I finally realized that if I were going to propel the book forward that I needed to stop editing along the way. I needed to just write the entire thing then go back and edit and rework it. The picture that accompanies this post is one that I took four years ago. It's a stack of edits from my writing group, just waiting for me to dig in. And dig in I did. I thought it was an awesome book.
Except agents thought it was too long. Agents gave me all sorts of suggestions for editing. I hacked more chapters apart in hopes of landing one of those agents. There is a lot of editing you can do on your own and I wish I had this tool, AutoCrit, at the time, but I learned of it a bit too late for book one. Eventually, I decided I needed an outside editor.
Hiring someone to be an editor of your book isn't necessarily cheap, especially if your book is long like mine. But even the most experienced authors can benefit from a professional taking a look at the structure, the plot and all the grammatical issues you might have just glossed over.
And even then, you'll still do more edits. And then some more.
After I landed my book deal I went through two rounds of deep edits fixing plot questions that my editor had, beefing up some scenes and cutting others. I did this in Word. Then I had one big round of copyedits that I also completed in Word. Then I had three rounds of edits in hardcopy, on the typeset pages.
One thing that I learned is that when publishers develop the Advanced Reader Copies (ARC or Galley), it's usually months before the book is final. Usually, the big glaring errors are cleaned up, but there may still be some fixes to be made. For example, I know that I have some character ages that are off in the ARC (and if you are a reader with an ARC, let me know if you find them--it's a book "blooper" of sorts!). I've done two rounds of copy edits since the ARC was printed, so hopefully we caught all those little random things.
What this process has taught me is that, for the most part, being a writer is less about creating and far more about editing. So get used to it. As Stephen King once said in his excellent book, On Writing, "Kill your darlings, kill your darlings, even when it breaks your egocentric little scribbler’s heart, kill your darlings.”
Crystal King is a 20-year marketing, social media and communications veteran, freelance writer and Pushcart-nominated poet. She is the author of the FEAST OF SORROW, about the ancient Roman gourmand, Apicius. Crystal has taught classes in writing, creativity, and social media at Harvard Extension School, Boston University, Mass College of Art, UMass Boston and GrubStreet writing center. A former co-editor of the online literary arts journal Plum Ruby Review, Crystal received her MA in Critical and Creative Thinking from UMass Boston, where she developed a series of exercises and writing prompts to help fiction writers in media res.
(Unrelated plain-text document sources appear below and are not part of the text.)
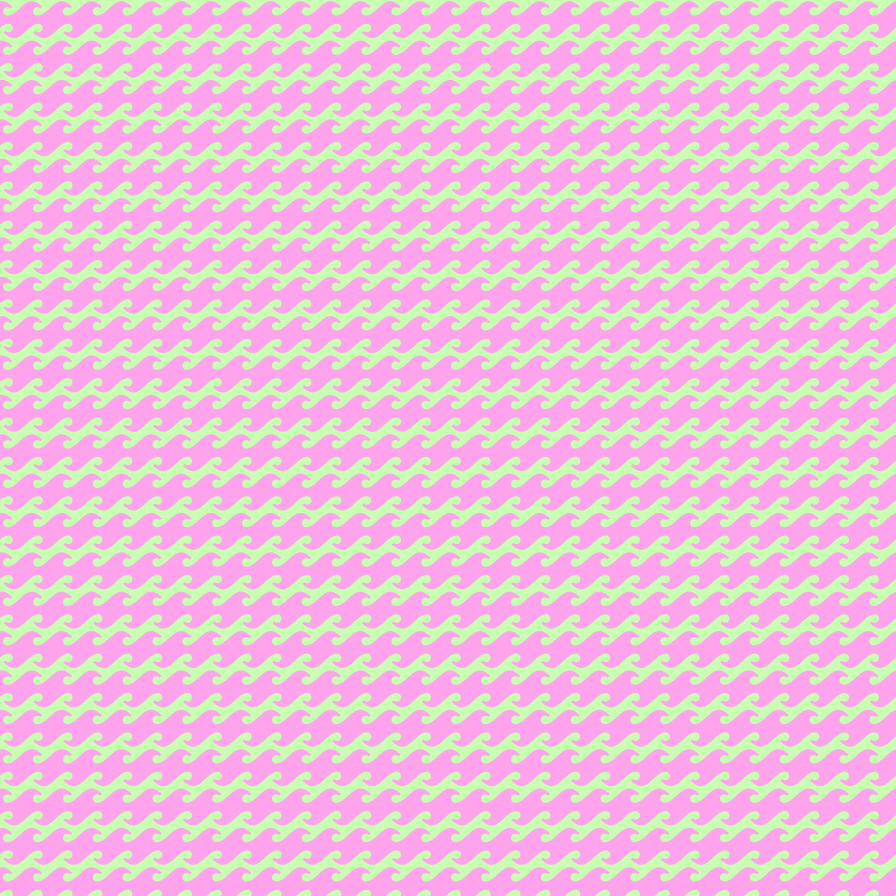
Reproduce this pattern procedurally as a Shadertoy shader.

```glsl
// Rows of running-wave scrolls: pale green bands with curled crests on pink.
// Each band is a cosine swell with a round curl and a hooked trough under it,
// repeated by mod and turned half a revolution to form the band's lower edge.

// Signed height over the swell, scaled by its slope to approximate distance.
float swellDistance(vec2 p) {
    float phase = 3.14159 * (p.x - 0.2) / 0.82;
    float slope = 0.92 * sin(phase);
    return (p.y - 0.28 + 0.24 * cos(phase)) / sqrt(1.0 + slope * slope);
}

// Distance to the scroll band: negative inside, one unit per horizontal repeat.
float scrollDistance(vec2 p) {
    if (p.y < 0.0) p = -p;
    p.x = fract(p.x + 0.15) - 0.15;

    // Trough, with the hook's tip at its left end
    float trough = swellDistance(p);

    // Neck between the hook and the crest of the preceding swell
    float hookEdge = dot(p - vec2(-0.15, 0.225), vec2(0.6, -0.8));
    float crest = swellDistance(p + vec2(1.0, 0.0));
    float neck = max(max(hookEdge, crest), p.x - 0.02);

    // Round curl at the end of the crest
    float curl = length(p - vec2(0.02, 0.378)) - 0.14;

    return min(trough, min(neck, curl));
}

void mainImage(out vec4 fragColor, in vec2 fragCoord) {
    // Thirty scrolls across, rows counted from the top edge
    vec2 p = 30.0 * (fragCoord / iResolution.y - vec2(0.0, 1.0));
    p.x -= 0.267;
    p.y = mod(p.y + 0.659, 1.318) - 0.659;

    // Edge blended over one pixel
    float pixel = 30.0 / iResolution.y;
    float ground = clamp(scrollDistance(p) / pixel + 0.5, 0.0, 1.0);

    vec3 green = vec3(0.79, 1.0, 0.70);
    vec3 pink = vec3(1.0, 0.64, 0.93);
    fragColor = vec4(mix(green, pink, ground), 1.0);
}
```
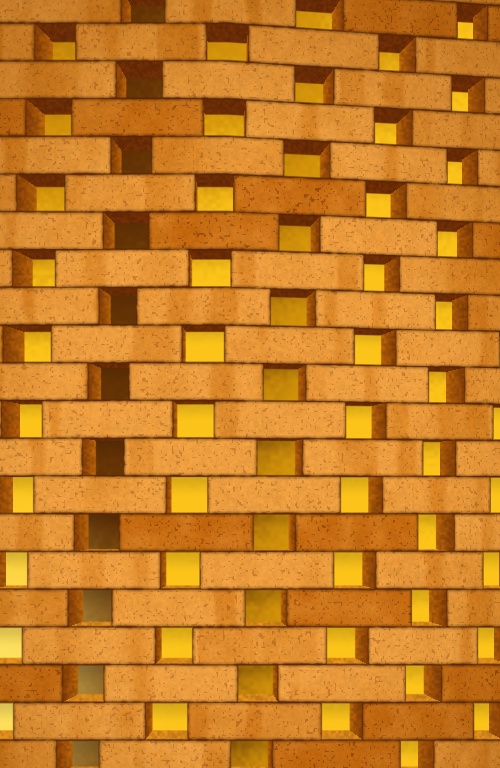
Reproduce this texture procedurally as a Shadertoy shader.

```glsl
// Openwork brick screen lit from behind: staggered courses with gaps that glow.
// One unit is one course. Each pixel finds its brick, then shades either the
// worn brick front or the gap, with side and underside faces in perspective.

float hash(vec2 p) {
    vec3 a = fract(vec3(p.xyx) * 0.1031);
    a += dot(a, a.yzx + 33.33);
    return fract((a.x + a.y) * a.z);
}

float noise(vec2 p) {
    vec2 i = floor(p), f = fract(p);
    f = f * f * (3.0 - 2.0 * f);
    return mix(mix(hash(i), hash(i + vec2(1, 0)), f.x),
               mix(hash(i + vec2(0, 1)), hash(i + vec2(1, 1)), f.x), f.y);
}

float roundBox(vec2 p, vec2 halfSize, float r) {
    vec2 q = abs(p) - halfSize + r;
    return length(max(q, 0.0)) + min(max(q.x, q.y), 0.0) - r;
}

// Fired clay front: q is brick space, id the brick, p the wall position
vec3 brickFront(vec2 q, vec2 id, vec2 p, float d) {
    float kind = hash(id + 71.3);
    vec2 s = q + id * vec2(7.3, 5.1) + 90.0;
    float blotch = noise(s * 2.3);
    float grain = noise(s * 13.0) * 0.6 + noise(s * 27.0) * 0.4;
    float vignette = smoothstep(0.45, 1.25, length((p - vec2(6.4, 11.5)) / vec2(9.5, 13.0)));

    // Vertical scorch bands, with some bricks burnt all over
    float band = smoothstep(0.57, 0.78, noise(vec2(s.x * 1.5, id.y * 3.7 + 60.0) + 0.15 * blotch));
    float burnt = smoothstep(0.74, 0.80, kind);
    float tone = 0.55 * vignette + 0.45 * band + 0.25 * (hash(id + 19.7) - 0.3);
    tone += 0.25 * (blotch - 0.5);
    vec3 col = mix(vec3(0.93, 0.62, 0.25), vec3(0.80, 0.45, 0.08), clamp(tone, 0.0, 1.0));
    col = mix(col, vec3(0.76, 0.40, 0.05), burnt * (0.6 + 0.4 * blotch));

    // Grain, dark pits and worn edges
    col *= 0.94 + 0.12 * grain;
    float pits = smoothstep(0.76, 0.90, noise(s * 17.0 + 40.0));
    col = mix(col, vec3(0.45, 0.20, 0.03), pits * (0.28 + 0.35 * burnt * blotch));
    col *= 1.0 - 0.22 * smoothstep(-0.09, 0.0, d);
    return col * (1.0 - 0.13 * vignette);
}

// Lit back wall seen through a gap; v runs 0 to 1 down the gap
vec3 backGlow(vec2 p, float row, float v) {
    float full = mix(0.5, 1.0, smoothstep(1.0, 13.0, p.y + 0.5 * p.x));
    float partial = smoothstep(2.6, 11.5, p.x) * 0.9 + 0.08 * smoothstep(8.0, 18.0, p.y);
    float glow = mod(row, 2.0) < 0.5 ? full : partial;
    glow += 0.12 * (v - 0.5) + 0.10 * (noise(p * 9.0) - 0.5);
    vec3 col = mix(vec3(0.38, 0.19, 0.02), vec3(0.82, 0.57, 0.04), smoothstep(0.0, 0.65, glow));
    col = mix(col, vec3(0.99, 0.77, 0.10), smoothstep(0.6, 1.0, glow));
    float flare = smoothstep(5.0, 0.0, length((p - vec2(0.0, 18.0)) * vec2(1.0, 0.8)));
    return mix(col, vec3(1.0, 0.93, 0.50), 0.7 * flare);
}

void mainImage(out vec4 fragColor, in vec2 fragCoord) {
    float px = 20.35 / iResolution.y;
    vec2 p = fragCoord * px;
    p.y = 20.35 - p.y;

    // Wall bends away on the right, and upper courses droop there
    vec2 w = p;
    w.x += 0.0415 * pow(max(p.x - 8.74, 0.0), 2.0);
    w.y -= 0.075 * max(p.x - 6.0, 0.0) * max(1.0 - p.y / 13.0, 0.0) + 0.61;

    // Half-bond courses, each drifting a little to the left going down
    float pitch = 4.64;
    float row = floor(w.y);
    float start = 3.76 - 0.092 * row + 0.5 * pitch * mod(row, 2.0);
    float column = floor((w.x - start) / pitch + 0.5);
    vec2 id = vec2(column, row);
    vec2 q = vec2(w.x - start - column * pitch, fract(w.y) - 0.5);
    q.x -= 0.14 * (hash(id + 33.1) - 0.5);
    vec2 tilted = q + vec2(0.0, q.x * 0.014 * (hash(id + 8.2) - 0.5));

    vec2 halfSize = vec2(1.74 + 0.06 * (hash(id + 52.6) - 0.5), 0.482);
    float rough = 0.025 * (noise(p * 7.0 + 20.0) - 0.5);
    float d = roundBox(tilted, halfSize, 0.05) + rough;

    // Gap: inner faces recede towards an eye point
    vec2 eye = vec2(5.9, 13.2);
    float sideWidth = max(0.11 * (eye.x - p.x) * sign(q.x), 0.001);
    float sideDepth = (abs(q.x) - halfSize.x) / sideWidth;
    float above = p.y < eye.y ? q.y + 0.5 : 0.5 - q.y;
    float capDepth = above / max(0.042 * abs(eye.y - p.y), 0.001);
    vec3 gap = backGlow(p, row, q.y + 0.5);
    gap *= 0.86 + 0.14 * smoothstep(-0.5, 0.1, q.y);
    vec3 sideFace = mix(vec3(0.50, 0.23, 0.02), vec3(0.70, 0.38, 0.04), clamp(sideDepth, 0.0, 1.0));
    vec3 capFace = p.y < eye.y ? vec3(0.41, 0.17, 0.02) : vec3(0.83, 0.52, 0.10);
    float grit = 0.88 + 0.24 * noise(p * 15.0);
    vec3 inner = (sideDepth < capDepth ? sideFace : capFace) * grit;
    float nearest = min((sideDepth - 1.0) * sideWidth,
                        (capDepth - 1.0) * max(0.042 * abs(eye.y - p.y), 0.001));
    gap = mix(inner, gap, smoothstep(-px, px, nearest));

    // Dark joints where courses touch
    float joint = 1.0 - smoothstep(0.0, 0.05, 0.5 - abs(q.y));
    joint = max(joint, 1.0 - smoothstep(0.0, 0.05, abs(q.x) - halfSize.x));
    gap = mix(gap, vec3(0.34, 0.14, 0.02), 0.8 * joint);

    vec3 col = mix(brickFront(q, id, p, d), gap, smoothstep(-px, px, d));
    fragColor = vec4(clamp(col, 0.0, 1.0), 1.0);
}
```
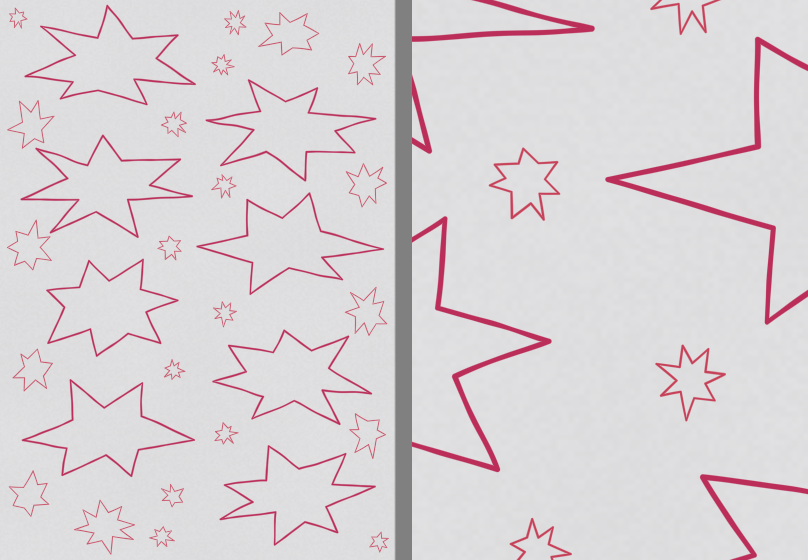
Left, the full canvas; right, a detail of the centre.
This pattern is drawn by a WebGL 2 fragment shader. Its source:

```glsl
#version 300 es
precision highp float;

uniform vec2 u_resolution;
out vec4 fragColor;

float hash(vec2 p) {
    return fract(sin(dot(p, vec2(127.1, 311.7))) * 43758.5453);
}

float valueNoise(vec2 p) {
    vec2 cell = floor(p), f = fract(p);
    f = f * f * (3.0 - 2.0 * f);
    return mix(mix(hash(cell), hash(cell + vec2(1, 0)), f.x),
               mix(hash(cell + vec2(0, 1)), hash(cell + vec2(1, 1)), f.x), f.y);
}

float segmentDistance(vec2 p, vec2 a, vec2 b) {
    vec2 pa = p - a, ba = b - a;
    return length(pa - ba * clamp(dot(pa, ba) / dot(ba, ba), 0.0, 1.0));
}

// Even corners are uneven tips, odd corners are notches
vec2 starCorner(int k, int corners, vec2 size, float seed) {
    k = k % corners;
    float turn = hash(vec2(float(k) + 0.5, seed)) - 0.5;
    float reach = hash(vec2(seed, float(k) + 7.3));
    float angle = 6.28319 * ((float(k) + turn * 0.75) / float(corners) + hash(vec2(seed, 3.7)));
    float radius = k % 2 == 0 ? mix(0.74, 1.0, reach) : mix(0.34, 0.52, reach);
    return radius * size * vec2(cos(angle), sin(angle));
}

// Ink coverage of one outlined star
float starInk(vec2 p, vec2 center, vec2 size, float lineWidth, float seed) {
    vec2 q = p - center;
    if (any(greaterThan(abs(q), size * 1.1 + 0.006))) return 0.0;
    int corners = 2 * (6 + int(hash(vec2(seed, 9.1)) * 2.6));
    vec2 from = starCorner(0, corners, size, seed);
    float d = 1.0;
    for (int k = 1; k <= corners; k++) {
        vec2 to = starCorner(k, corners, size, seed);
        d = min(d, segmentDistance(q, from, to));
        from = to;
    }
    float halfWidth = 0.5 * lineWidth * (0.85 + 0.3 * valueNoise(p * 70.0));
    float blur = 0.8 / u_resolution.y;
    return 1.0 - smoothstep(halfWidth - blur, halfWidth + blur, d);
}

void main() {
    vec2 p = gl_FragCoord.xy / u_resolution.y;
    float halfPage = 0.5 * u_resolution.x / u_resolution.y;
    p.x -= halfPage;

    // Hand wobble
    vec2 pen = p + 0.0035 * (vec2(valueNoise(p * 28.0), valueNoise(p * 28.0 + 40.0)) - 0.5);

    // Two staggered columns of large stars, with smaller ones in the gaps
    float boldInk = 0.0, fineInk = 0.0;
    for (int i = 0; i < 8; i++) {
        float seed = float(i) * 5.3 + 2.0;
        float side = i % 2 == 0 ? -1.0 : 1.0;
        vec2 home = vec2(side * 0.165, 0.885 - 0.11 * float(i));
        vec2 jitter = vec2(hash(vec2(seed, 1.3)), hash(vec2(seed, 2.6))) - 0.5;
        float vary = hash(vec2(seed, 5.9));

        boldInk = max(boldInk, starInk(pen, home + jitter * 0.012,
            vec2(0.172, 0.109) * mix(0.94, 1.02, vary), 0.0031, seed));

        float gapY = home.y + side * 0.11;
        fineInk = max(fineInk, starInk(pen, vec2(side * 0.3, gapY) + jitter * 0.008,
            vec2(0.047, 0.052) * mix(0.85, 1.05, vary), 0.0014, seed + 1.1));
        fineInk = max(fineInk, starInk(pen, vec2(side * 0.047, gapY) + jitter * 0.008,
            vec2(mix(0.021, 0.028, vary)), 0.0013, seed + 2.2));

        // Open ends of the columns
        if (i == 1 || i == 6) {
            fineInk = max(fineInk, starInk(pen, home + vec2(0.0, side * 0.165),
                vec2(0.066, 0.052), 0.0015, seed + 3.3));
            fineInk = max(fineInk, starInk(pen, home + side * vec2(-0.1, 0.185),
                vec2(0.023), 0.0013, seed + 4.4));
        }
        if (i == 0 || i == 7) {
            fineInk = max(fineInk, starInk(pen, home + side * vec2(0.158, -0.083),
                vec2(0.02), 0.0013, seed + 3.3));
        }
    }

    // Scanned paper with soft mottling and a shaded right edge
    vec3 color = vec3(0.871, 0.868, 0.874);
    color += 0.012 * (valueNoise(p * 9.0) - 0.5) + 0.018 * (valueNoise(p * 300.0) - 0.5);
    color *= 1.0 - 0.35 * smoothstep(halfPage - 0.004, halfPage, p.x);

    color = mix(color, vec3(0.77, 0.2, 0.3), fineInk * 0.92);
    color = mix(color, vec3(0.73, 0.18, 0.35), boldInk);
    fragColor = vec4(color, 1.0);
}
```
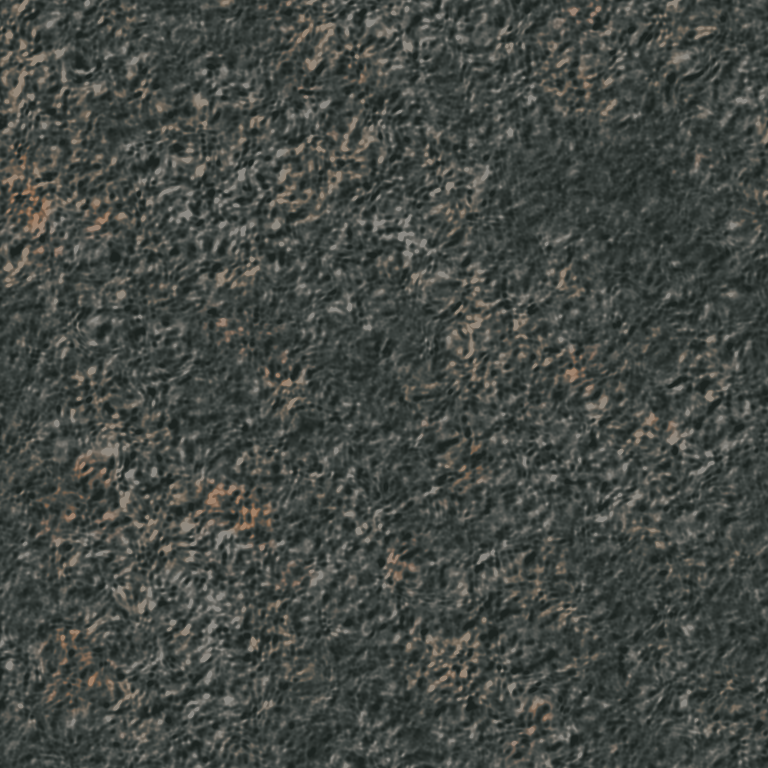
Give the GLSL for this texture, as a WebGL 2 fragment shader.

```glsl
#version 300 es
precision highp float;
// Weathered dark green stone: fine pitted grain, pale crust and faint rust patches.

uniform vec2 u_resolution;
out vec4 fragColor;

vec3 hash3(vec2 cell) {
    vec3 v = fract(cell.xyx * vec3(0.1031, 0.1030, 0.0973));
    v += dot(v, v.yxz + 33.33);
    return fract((v.xxy + v.yzz) * v.zyx);
}

// Smooth cellular noise: each cell holds one soft bump or dent.
float blobs(vec2 p) {
    vec2 cell = floor(p);
    float sum = 0.0;
    for (int y = -1; y <= 1; y++) {
        for (int x = -1; x <= 1; x++) {
            vec2 neighbour = cell + vec2(x, y);
            vec3 seed = hash3(neighbour);
            vec2 offset = p - neighbour - seed.xy;
            float falloff = max(0.0, 1.0 - dot(offset, offset));
            sum += (seed.z * 2.0 - 1.0) * falloff * falloff * falloff;
        }
    }
    return sum;
}

float grainHeight(vec2 p) {
    return blobs(p * 75.0) + 0.7 * blobs(p * 150.0 + 31.7);
}

void main() {
    vec2 p = gl_FragCoord.xy / u_resolution.y;

    // Broad patches where the crust is thicker or worn away
    float patches = blobs(p * 5.0 + 12.3) + 0.7 * blobs(p * 13.0 + 57.1)
                  + 0.6 * blobs(p * 29.0 + 83.9);
    float roughness = clamp(1.0 + 0.4 * patches, 0.6, 1.4);

    // Bent grain with relief lit from the upper left
    vec2 bend = vec2(blobs(p * 27.0 + 41.0), blobs(p * 27.0 + 97.0));
    vec2 q = p + 0.007 * bend;
    float relief = 2.7 * grainHeight(q) - 1.4 * grainHeight(q + vec2(-0.0032, 0.0032));
    float grain = relief * roughness + 0.6 * blobs(p * 240.0 + 19.0) + 0.45 * patches;

    // Tone runs from near-black pits to pale crust
    float tone = 0.25 * exp(0.31 * clamp(grain, -2.4, 2.5));
    float light = smoothstep(0.24, 0.46, tone);
    vec3 color = tone + mix(vec3(-0.008, 0.018, 0.006), vec3(0.005, 0.0, -0.025), light);

    // Warm tan and rust stains show on the raised grains
    float tan_ = smoothstep(-0.1, 0.7, blobs(p * 17.0 + 71.0) + 0.4 * patches);
    float rust = smoothstep(0.35, 0.9, blobs(p * 6.0 + 23.0) + 0.6 * blobs(p * 21.0 + 5.0));
    color += light * tan_ * vec3(0.035, -0.01, -0.045);
    color += light * rust * vec3(0.06, -0.02, -0.06);

    fragColor = vec4(clamp(color, 0.0, 1.0), 1.0);
}
```
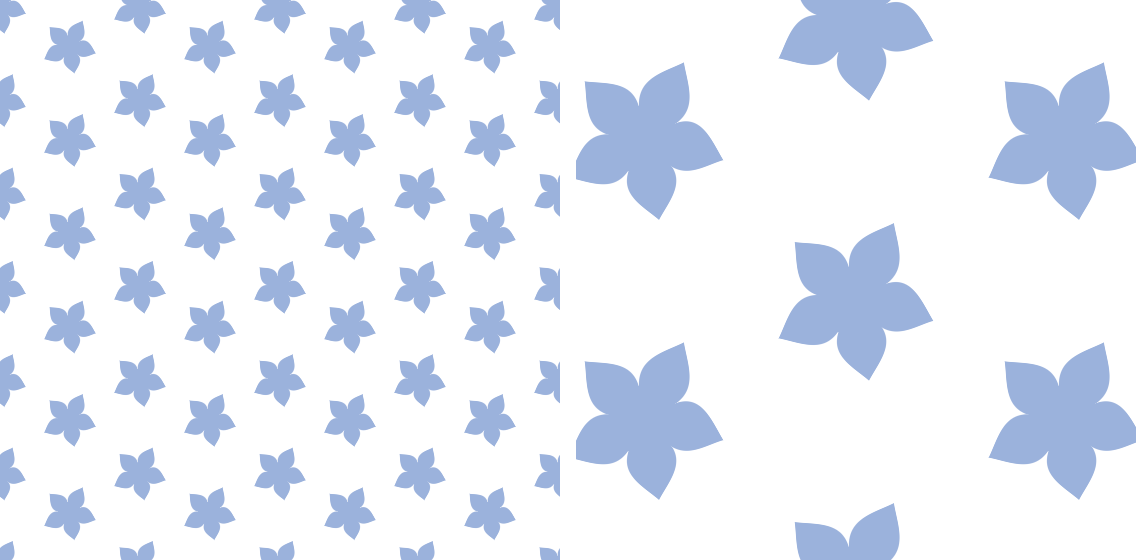
Left: the whole. Right: its middle third, enlarged.
Give the GLSL for this pattern, as a WebGL 2 fragment shader.

```glsl
#version 300 es
precision highp float;

#define REPEATS vec2(4.0, 6.0)
#define FLOWER_RADIUS 0.0495
#define CORE_RADIUS 0.42
#define PETAL_WIDTH 1.19
#define FIRST_CENTER vec2(0.495, 0.499)
#define SECOND_CENTER vec2(-0.005, 0.925)
#define FLOWER_COLOR vec3(0.608, 0.698, 0.863)
#define GROUND_COLOR vec3(1.0)

uniform vec2 u_resolution;
out vec4 fragColor;

// Petal tips in flower radii (xy) and sideways bend of the petal (z)
const vec3 PETALS[5] = vec3[5](
    vec3(0.955, -0.239, 0.22),
    vec3(0.481, 0.937, 0.0),
    vec3(-0.712, 0.709, 0.0),
    vec3(-0.905, -0.449, 0.0),
    vec3(0.182, -0.958, 0.0)
);

// Approximate signed distance to a pointed petal rooted at the origin
float petalDistance(vec2 p, vec3 petal) {
    float len = length(petal.xy);
    vec2 axis = petal.xy / len;
    float along = dot(p, axis) / len;
    float arch = along * (1.0 - along);
    float across = dot(p, vec2(-axis.y, axis.x)) - petal.z * arch;
    float bulge = max(PETAL_WIDTH - 1.9 * pow(abs(along - 0.53), 2.0), 0.5);
    return 0.85 * (abs(across) - arch * bulge);
}

// Union of a round core and five petals
float flowerDistance(vec2 p) {
    float d = length(p) - CORE_RADIUS;
    for (int i = 0; i < 5; i++) {
        d = min(d, petalDistance(p, PETALS[i]));
    }
    return d;
}

// Offset from the nearest repeat of a flower center, in flower radii
vec2 toFlower(vec2 uv, vec2 center) {
    vec2 cell = fract(uv * REPEATS - center + 0.5) - 0.5;
    return cell / REPEATS / FLOWER_RADIUS;
}

void main() {
    vec2 uv = gl_FragCoord.xy / u_resolution;

    // Two staggered flowers in each repeat
    float d = min(flowerDistance(toFlower(uv, FIRST_CENTER)),
                  flowerDistance(toFlower(uv, SECOND_CENTER)));

    // Edge softened over about one pixel
    float halfPixel = 0.6 / (min(u_resolution.x, u_resolution.y) * FLOWER_RADIUS);
    float coverage = 1.0 - smoothstep(-halfPixel, halfPixel, d);

    fragColor = vec4(mix(GROUND_COLOR, FLOWER_COLOR, coverage), 1.0);
}
```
Find her on Facebook, Twitter, Instagram, or at her website: crystalking.comSee other articles by Crystal King